vest2The lining of the vest is ready.

We are getting ready to prep for wires, and so I thought I would share with you some of the baubles we brought in.

neopixel2This is a packet of 20 neopixels.  (A neopixel is a light). They snap apart like plastic toys.

And here is what my husband has been telling me.  As you can see, each neopixel has 4 places for wire.  Power and ground must be on opposite sides and they must never cross as they travel from one neopixel to the next.

neopixeladjusted

The other holes are for the software to speak to each pixel.  Input is info coming in, output is info being passed on to the next neopixel.  It’s all fascinating and new to me since I have never had any experience with electronics…not even the slightest bit.

flora1The “flora” is basically the brains of the operation.  It also has a neopixel in the center.  These things are bright!  However, they may lose some brightness as they move farther away from the power source (battery – which has a limited life).  This explains why my husband suggested using guage wire (covered in plastic) as power and ground, and conductive thread only as data in and out. Still to be determined there.

My next step is to draw up the layout on the vest with each neopixel in position.

I have requested non-leaded solder which for some reason makes my husband want to cry.  Apparently leaded solder melts like butter.  Silver solder requires much more heat and is more difficult to maneuver.

I leave you with this thought, today, which came on the packing slip from Adafruit.

science

 

LED DIY Wearables. Um, yeah.

Stop the presses. Hold your horses. Shut the door. Turn out the lights.

Because I’m starting a project I know so little about it’s scary.  And turning out the lights might actually be a good thing.

Luckily, I’m embarking on this project in partnership with a husband who happens to be an electrical engineer–a hardware guy. Someone who’s heard the term neopixel before.

And I, well, I know how to sew.

Together we’ve decided to create one of those DIY wearables the “kids” are building these days.

Go ahead.  Google DIY Wearables with LED.  It looks like fun, right?

I’m not starting totally clueless.  I purchased this book (Getting Started with Adafruit Flora by Becky Stern and Tyler Cooper) which, frankly, I only understand half the words on the cover.  However, diving into it is much easier with a handbook, and I do have someone to consult when I’m completely baffled.

wearables1

 

The first decision we had to make (as a couple) was what project to work on, and then how it would be lit.  After doing the research, I settled on a simple serged vest, to which I will add a lining.  The lighting would be sewn to the lining, and the lights will shine through the top layer.  That’s the plan.  For now.

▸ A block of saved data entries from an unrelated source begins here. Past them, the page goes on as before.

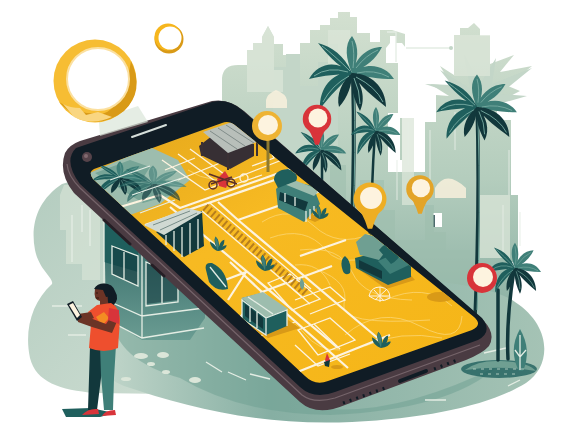
<!DOCTYPE html>
<html lang="en">
<head>
<meta charset="utf-8">
<title>City map on a phone</title>
<style>
:root{--paper:#fff;--mist:#dbe6d9;--haze:#c3d6c8;--sage:#9dbdae;--moss:#6f9f92;--teal:#3f7f78;--deep:#1f5f5d;--night:#12383c;--ink:#101c25;--case:#4a3b42;--gold:#f6b61d;--amber:#d99a17;--cream:#fdf3df;--red:#d8343a;--coral:#ee4f2e;--skin:#6b3426}
html,body{margin:0;background:var(--paper);overflow:hidden}
svg{display:block;width:576px;height:433px}
.mist{fill:var(--mist)}.haze{fill:var(--haze)}.sage{fill:var(--sage)}.moss{fill:var(--moss)}.teal{fill:var(--teal)}.deep{fill:var(--deep)}.night{fill:var(--night)}.ink{fill:var(--ink)}.case{fill:var(--case)}.gold{fill:var(--gold)}.amber{fill:var(--amber)}.cream{fill:var(--cream)}.red{fill:var(--red)}.coral{fill:var(--coral)}.skin{fill:var(--skin)}.paper{fill:var(--paper)}
.road{fill:none;stroke:var(--cream);stroke-width:2.2;stroke-linejoin:round}
.lane{fill:none;stroke:var(--cream);stroke-width:1.3}
.contour{fill:none;stroke:#fbd36a;stroke-width:.9}
.trunk{fill:none;stroke:var(--night);stroke-linecap:round}
.edge{fill:none;stroke:#e4ede4;stroke-width:1.3}
</style>
</head>
<body>
<svg viewBox="0 0 576 433" role="img" aria-label="A woman with a phone stands beside a giant smartphone showing a yellow city map with location pins, palms and a skyline behind">
<defs>
<linearGradient id="skyline" x1="0" y1="0" x2="0" y2="1"><stop offset="0" stop-color="#d3e0d0"/><stop offset=".5" stop-color="#b4cdbd"/><stop offset="1" stop-color="#83ab9f"/></linearGradient>
<linearGradient id="ground" x1="0" y1="0" x2="1" y2="0"><stop offset="0" stop-color="#c6d9cd"/><stop offset=".4" stop-color="#86afa3"/><stop offset="1" stop-color="#a5c3b5"/></linearGradient>
<linearGradient id="hill" x1="0" y1="0" x2="1" y2="1"><stop offset="0" stop-color="#b3ccbf"/><stop offset="1" stop-color="#d0dfd4"/></linearGradient>
<linearGradient id="map" x1="0" y1="0" x2="1" y2="1"><stop offset="0" stop-color="#e2a51c"/><stop offset=".4" stop-color="#f7ba22"/><stop offset="1" stop-color="#f5b516"/></linearGradient>
<linearGradient id="kiosk" x1="0" y1="0" x2="0" y2="1"><stop offset="0" stop-color="#285f5f"/><stop offset="1" stop-color="#6a9c92"/></linearGradient>
<clipPath id="screen"><path id="screen-shape" d="M94 169 222 123Q229 120 236 126L474 317Q483 325 472 330L328 381Q315 386 305 376L93 179Q88 172 94 169Z"/></clipPath>
<g id="crown">
<path class="deep" d="M0 0C-8-18-20-26-34-30-26-20-16-8 0 0ZM0 0C-16-14-34-10-43 6-28 2-14 2 0 0ZM0 0C-18-2-33 14-32 36-22 22-10 12 0 0Z"/>
<path class="teal" d="M0 0C-6-14-8-28 0-37 8-26 6-12 0 0ZM0 0C4-16 16-26 30-26 24-14 14-6 0 0ZM0 0C14-12 34-8 42 6 26 6 14 4 0 0Z"/>
<path class="night" d="M0 0C18 0 34 14 34 34 22 24 8 14 0 0ZM0 0C10 10 14 26 8 38 2 26-2 14 0 0ZM0 0C-10 8-16 22-13 34-4 24 0 12 0 0Z"/>
<path fill="none" stroke="#76aaa0" stroke-width="1" d="M-2-2Q-18-18-30-27M-4-1Q-24-7-38 3M-3 3Q-20 12-29 29M1-5Q3-20 0-32M4-5Q14-18 26-23M5 0Q22-4 37 4M4 4Q24 14 31 29M2 5Q8 18 8 31"/>
</g>
<g id="agave"><path class="deep" d="M0 0C-6-2-10-7-10-12Q-4-9-2-5-6-13-3-18 2-13 1-5 3-13 8-14 8-6 3-3 8-8 11-7 9-1 0 0Z"/><path class="teal" d="M0 0Q-5-11-3-18 2-12 0 0Z"/></g>
<g id="pin-head"><circle r="15" fill="currentColor"/><circle class="cream" cx="1" cy="-1" r="10"/></g>
<g id="pin"><path fill="currentColor" d="M-14 5Q-6 13-2 27H2Q6 13 14 5Z"/><use href="#pin-head"/></g>
</defs>

<g id="city">
<path fill="url(#skyline)" d="M222 118V78Q223 65 238 65H247V50H253V43H262V37L268 26 274 37V44H283V55H300V43H310V30H320V25H330V18H338V12H350V17H357V33H370V42H380V30H392L405 34V62H398V118H402V160H388V172H425V122H436V95L449 96 430 84 452 86 440 66 454 75V35H460V28H468L474 23 480 29V36H490V64L514 55 500 72 532 66 508 86 520 91 497 103V120H511V195H518V262H512V345H360L235 140Z"/>
<path class="haze" d="M274 67H286V54H300V86H318V62H330V44H338V160H272ZM440 70 470 88 464 54 480 84 496 58 492 84 532 68 500 94 527 96 478 110 437 100 458 95 425 84 452 85Z"/>
<path class="mist" opacity=".75" d="M247 50H253V43H262V37L268 26 274 37V70H283V92H247ZM328 30H350V64H328ZM402 118H414V205H402ZM454 35H490V76H454ZM480 195H510V258H480Z"/>
<path class="cream" d="M266 108V100Q267 94 276 90 286 94 287 100V108ZM435 195V188Q446 169 466 188V198H435Z" opacity=".8"/>
<path class="paper" d="M386 63V48L390 43V36H396V30V43H402L406 48V63ZM388 113H400V160H388ZM433 213H442V227H433Z"/>
<path class="edge" d="M387 32H396V62M406 48H451" stroke="#b6cabd"/>
<circle cx="451" cy="48" r="2" class="haze"/>
<path d="M434 215V227" stroke="#12383c" stroke-width="1.5"/>
<path class="sage" opacity=".55" d="M330 165H346V205H360V180H384V210H395V240H425V205H434V232H446V250H470V345H430L330 225Z"/>
<path class="edge" opacity=".7" d="M397 160V200M408 122V165M430 130V180M455 112V150M503 205V255M509 150V195M520 212V246"/>
</g>

<g id="land">
<path fill="url(#hill)" d="M62 184C38 200 30 224 35 250 39 270 54 278 52 284 32 302 24 330 30 358 36 382 60 390 95 393L240 395V200L110 170Z"/>
<path class="mist" d="M64 185H75V195H88V206H100V280H82V264H66V230H60V195Z" opacity=".6"/>
<path class="edge" d="M72 215V262M82 205V232M90 210V246M52 306H82M68 335H86"/>
<path fill="url(#ground)" d="M96 300C115 275 460 260 515 302 552 326 552 366 526 383 490 405 430 418 352 422 260 426 190 408 124 386 96 375 80 340 96 300Z"/>
<path class="moss" opacity=".5" d="M112 318 215 300 330 409Q400 414 498 366 450 410 330 415 240 414 180 378 116 360 112 318Z"/>
<g class="mist"><ellipse cx="141" cy="356" rx="7" ry="3"/><ellipse cx="163" cy="355" rx="6" ry="3"/><ellipse cx="151" cy="364" rx="4" ry="2"/><ellipse cx="195" cy="380" rx="6" ry="3"/><ellipse cx="166" cy="372" rx="4" ry="2"/><ellipse cx="126" cy="379" rx="5" ry="2"/></g>
<path class="edge" d="M206 362 222 372M228 372 246 380M250 374 270 379M484 353 506 348M508 386 520 380M425 400H446"/>
</g>

<g id="kiosk-building">
<path fill="url(#kiosk)" d="M104 208 205 232V318L190 340H142L106 318Z"/>
<path class="deep" d="M104 210 138 238V272L104 262Z"/>
<path class="night" opacity=".55" d="M112 246 138 256V286L112 274ZM146 262 178 270V300L146 304Z"/>
<path class="edge" d="M104 220V318L142 338 204 328M142 246V338M112 246 138 256V286L112 274ZM124 252V279M146 262 178 276V302L146 306ZM162 270V303M106 300 142 316 204 308"/>
</g>

<g id="palms">
<path class="trunk" stroke-width="4" d="M353 74Q355 150 352 222"/><path class="trunk" stroke-width="3.5" d="M477 104Q480 200 475 318"/>
<path class="trunk" stroke-width="2.5" d="M375 132Q373 160 372 190M322 150V188"/>
<path stroke="#6fa399" fill="none" d="M354 90Q356 150 353 220M478 120Q481 210 477 310"/>
<use href="#crown" transform="translate(352 73)"/>
<use href="#crown" transform="translate(477 107) scale(.95 .88)"/>
<use href="#crown" transform="translate(376 131) scale(.58 .65)"/>
<use href="#crown" transform="translate(321 150) scale(.6 .6)"/>
<ellipse class="deep" cx="499" cy="369" rx="38" ry="9" opacity=".8"/>
<path class="moss" d="M465 370Q478 360 500 361 528 362 536 371 500 365 465 370Z"/>
<path class="trunk" stroke-width="3.5" d="M514 270Q506 320 508 359M498 290V360"/>
<use href="#crown" transform="translate(515 268) scale(.62 .68)"/>
<path class="teal" d="M519 371Q508 350 520 329 532 350 523 371Z"/><path class="edge" stroke-width=".8" d="M520 335V370M515 350 520 357 526 350"/>
<path fill="none" stroke="#a9c7ba" stroke-dasharray="3 5" d="M473 369H528M480 374H518"/>
</g>

<g id="phone">
<path class="case" d="M65 153Q69 145 80 141L212 101Q229 98 244 111L484 321Q496 334 489 346 483 353 466 360L345 405Q317 417 300 402L74 193Q58 173 65 153Z"/>
<path class="ink" d="M76 148 212 102Q228 98 242 110L482 318Q493 332 478 340L335 392Q314 400 300 387L80 184Q63 161 76 148Z"/>
<path d="M67 164Q68 176 80 188L302 395Q314 404 335 398L480 345" fill="none" stroke="#75646a" stroke-width="1.2"/>
<path d="M132 137 166 125" stroke="#d6dfdb" stroke-width="2" stroke-linecap="round"/>
<circle cx="87" cy="157" r="5" fill="#56434a"/><circle cx="86" cy="156" r="2" fill="#826a70"/>
<path d="M400 381 426 371" stroke="#101c25" stroke-width="4" stroke-linecap="round"/>
<path d="M343 403 388 387M434 369 460 359" stroke="#101c25" stroke-width="3" stroke-dasharray="2 5"/>
<path d="M104 220 130 244M152 265 164 276" stroke="#251e25" stroke-width="3" stroke-linecap="round"/>
</g>

<g id="city-map" clip-path="url(#screen)">
<rect x="85" y="115" width="405" height="275" fill="url(#map)"/>
<path class="sage" d="M85 175 150 147 178 160 190 180 160 204 130 215Z"/>
<path class="moss" opacity=".8" d="M95 173 130 160 150 167 140 183 165 180 175 194 143 203Z"/>
<g class="contour"><path d="M262 222Q290 204 314 226T370 234M270 238Q305 225 326 250T400 240M300 250Q340 245 352 272T412 300M318 270Q350 282 344 304T430 320M345 335Q380 305 420 326T462 316M365 346Q400 330 442 338M268 325Q290 315 304 333T340 350M385 300Q425 282 452 306M188 170Q212 186 244 176M295 265Q320 262 330 285"/></g>
<path class="road" d="M120 207 160 195 180 208 296 167M145 225 318 165M170 207 338 348M218 202 238 220 352 180M238 220 380 340M236 322 262 292 230 262M262 292 332 266M262 292 348 368M212 285 246 272 228 300M290 375 390 335M346 240 300 256"/>
<path class="lane" d="M162 160 205 190 282 160M178 154 215 181M190 149 228 177M165 170 195 158M178 180 240 155M262 136 274 158 252 166M230 186 262 175M268 283 290 274 320 299 292 310ZM280 278 310 304M295 300 330 287 345 300 310 314M298 330 330 318 355 340 318 355ZM314 324 340 349M295 345 318 366 350 354M250 340 295 322"/>
<path d="M205 207 306 293" stroke="#b77e1d" stroke-width="8" stroke-dasharray="2 3"/><path class="lane" d="M202 211 302 297M210 203 311 289"/>

<g id="park"><use href="#crown" transform="translate(120 178) scale(.65 .45)"/><use href="#crown" transform="translate(153 184) scale(.8 .5)" opacity=".65"/><path class="edge" d="M110 180 150 166M132 195 182 178M140 213 175 200"/></g>
<g id="pavilion"><path fill="#372f34" d="M199 146 217 132 254 144V156L230 169 201 155Z"/><path fill="#b8bfba" d="M203 132 232 122 262 140 228 153Z"/><path d="M210 131 237 149M218 128 245 146M226 125 254 143" stroke="#818c89"/><path d="M202 142V156M228 153V170M257 142V156" stroke="#3b3034" stroke-width="2"/></g>
<g id="market"><path class="night" d="M156 232 202 211 204 246 184 257Z"/><path fill="#d0d9d2" d="M144 225 187 208 203 212 164 235Z"/><path d="M153 225 190 211M160 230 197 213" stroke="#778d88"/><path class="edge" d="M166 235V245M174 231V251M182 227V257M190 223V254M198 219V249"/></g>
<g id="cart"><path class="red" d="M217 179 225 171 230 179 226 188 219 186Z"/><path fill="none" stroke="#5b3028" stroke-width="1.5" d="M209 174 237 184M211 184 232 177"/><circle cx="213" cy="185" r="4" fill="none" stroke="#5b3028" stroke-width="1.5"/><circle cx="231" cy="183" r="4" fill="none" stroke="#5b3028" stroke-width="1.5"/><circle class="lane" cx="244" cy="178" r="4"/></g>
<g id="van"><path class="amber" d="M278 207 315 222 328 216 306 199Z"/><path class="teal" d="M276 189 286 180 313 186 320 204 304 222 278 208Z"/><path class="sage" d="M284 184 294 180 320 190 314 196Z"/><path class="night" d="M280 192 308 202 305 211 279 200Z"/><path class="edge" d="M306 222V211M310 219V209M314 215V206M285 193V202M295 197V206"/><path class="deep" d="M274 180Q274 170 288 169 300 174 296 181L278 188Z"/></g>
<g id="bus"><path class="amber" d="M242 322 268 338 300 328 282 316Z"/><path class="deep" d="M242 298 262 293 287 310V326L266 335 242 319Z"/><path class="sage" d="M241 298 263 292 288 309 266 318Z"/><path class="night" d="M245 304 263 318V329L245 316Z"/><path class="edge" d="M242 299V319L266 335V318L242 300M266 318 287 310V326M250 306V322M257 311V328M248 297 273 314"/></g>
<g id="truck"><ellipse class="amber" cx="440" cy="297" rx="13" ry="5"/><path class="amber" d="M357 268 386 289 415 280 402 265Z"/><path class="deep" d="M355 258 378 252 411 264V277L388 285 356 268Z"/><path class="teal" d="M378 261 394 254 411 264 390 274Z"/><path class="night" d="M359 260 382 271V279L359 268Z"/><path class="moss" d="M356 242 365 234 382 238 388 248 379 260 360 255Z"/><path class="deep" d="M379 250Q388 238 398 247 404 257 391 264Z"/></g>
<g id="dome" fill="none" stroke="#fdf3df"><path d="M369 296Q371 287 380 287 390 288 390 298 380 304 369 296ZM369 296H390M380 287V302M374 290 384 301M386 290 375 300"/></g>
<use href="#agave" transform="translate(265 271) scale(.9)"/><use href="#agave" transform="translate(320 219) scale(.8)"/><use href="#agave" transform="translate(218 251) scale(.8)"/><use href="#agave" transform="translate(381 348) scale(.9)"/>
<path class="deep" d="M206 270Q204 262 212 263 227 270 228 289 216 292 209 282ZM342 268Q340 260 345 256 352 262 350 273 344 277 342 268Z"/><path class="edge" stroke-width=".7" d="M210 267 226 287"/>
<path class="moss" d="M301 278Q306 281 303 290 298 287 301 278Z"/>
<path class="red" d="M325 360 327 353 330 360 328 366Z"/><path class="night" d="M324 362 330 360 329 367 325 366Z"/><ellipse class="amber" cx="337" cy="367" rx="6" ry="2"/>
<ellipse class="night" cx="376" cy="232" rx="8" ry="3.5"/><ellipse class="cream" cx="375" cy="232" rx="4" ry="2"/>
</g>

<g id="pins">
<path d="M268 140V172" stroke="#8e7a2f" stroke-width="3"/>
<use href="#pin-head" x="267" y="126" color="#eeb333"/>
<use href="#pin" transform="translate(317 119) scale(.95)" color="#d8343a"/>
<use href="#pin" transform="translate(370 199) scale(1.1)" color="#eeae24"/>
<use href="#pin" transform="translate(420 189) scale(.92)" color="#e3a428"/>
<use href="#pin-head" transform="translate(482 278)" color="#d8343a"/>
</g>

<g id="gold-rings">
<path class="mist" d="M99 121 123 111 138 106 148 122 100 136Z" opacity=".7"/>
<circle class="gold" cx="95" cy="81" r="41.5" fill-opacity=".9"/><path class="amber" d="M59 102Q79 115 102 114 124 108 131 61 145 91 124 111 91 136 59 102Z"/><path fill="#f9d681" d="M63 104Q70 108 80 108L86 115 98 112 112 117Q91 126 74 117Z"/>
<circle class="paper" cx="98" cy="79" r="31"/><circle cx="98" cy="79" r="31" fill="none" stroke="#fbe0a0" stroke-width="2"/>
<circle class="amber" cx="169" cy="39" r="14.5"/><circle class="gold" cx="168" cy="37" r="13.5"/><circle class="paper" cx="170" cy="38" r="11.5"/>
</g>

<g id="woman">
<path class="deep" d="M62 409 91 408 114 413 100 417H66Z"/>
<path class="night" d="M90 346 108 345 101 378 97 410H88Z"/>
<path class="teal" d="M100 345H116L114 378 113 410H104L101 375Z"/>
<path class="red" d="M82 415Q88 408 98 409L99 414ZM102 416Q105 410 115 410L116 415Z"/>
<path class="ink" d="M101 284Q112 282 115 291 120 299 113 306L104 303Z"/>
<path class="skin" d="M95 289Q101 283 107 289L108 302 110 308 100 309V301Q93 300 95 289Z"/>
<path class="ink" d="M94 289Q98 282 108 284L112 296 106 297 103 290Z"/>
<path d="M96 293H98M96 298H99" stroke="#35170f"/>
<path class="coral" d="M97 305 111 303Q119 307 120 319L118 348Q104 354 89 348L91 324 88 312Z"/>
<path class="gold" opacity=".6" d="M96 317 104 312 109 318 102 326Z"/>
<path class="skin" d="M110 318 118 319 112 333 92 327 78 322 77 316 82 315 106 324ZM91 312 94 318 83 323 76 319 78 314Z"/>
<path class="ink" d="M67 304 73 301 82 317 77 321Z"/><path class="cream" d="M69 305 73 303 80 315 77 318Z"/>
<path class="red" d="M109 308 119 310 119 324 108 320Z"/>
</g>
</svg>
</body>
</html>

vest1The pattern I’ve chosen is Modern Silhouette Vest from Amy Barickman.

The fabric is called Maker, from Art Gallery Fabrics.  Seemed appropriate.

Problems encountered so far:

–I wanted to run a string of lights from front to back on the vest in two places…not cheap to purchase those light strips by the way.  They come in meter long sizes. However, the strips are encased in hard plastic which is just not going to lend itself to the shape of a vest. Or a human being, for that matter.

–So I modified the design to have an all-over sprinkling of lights which I can program to patterns and colors.

–The battery is rather heavy for what I’m looking to do, so I might have to design a pocket in the lining to hold the battery, or we may actually need two batteries. This is something I’ll have to modify along the way.

Things to figure out next:

–How to attach all those lights. I think they must be hand sewn with conductive thread, and all connected to one another.  This is where my partner comes in.  He’s here to make sure I don’t electrocute myself or start the dang vest on fire.

–How to program and what sort of controller to use. I have to get into a few more chapters in the book for that.

Stay tuned.

This could get interesting.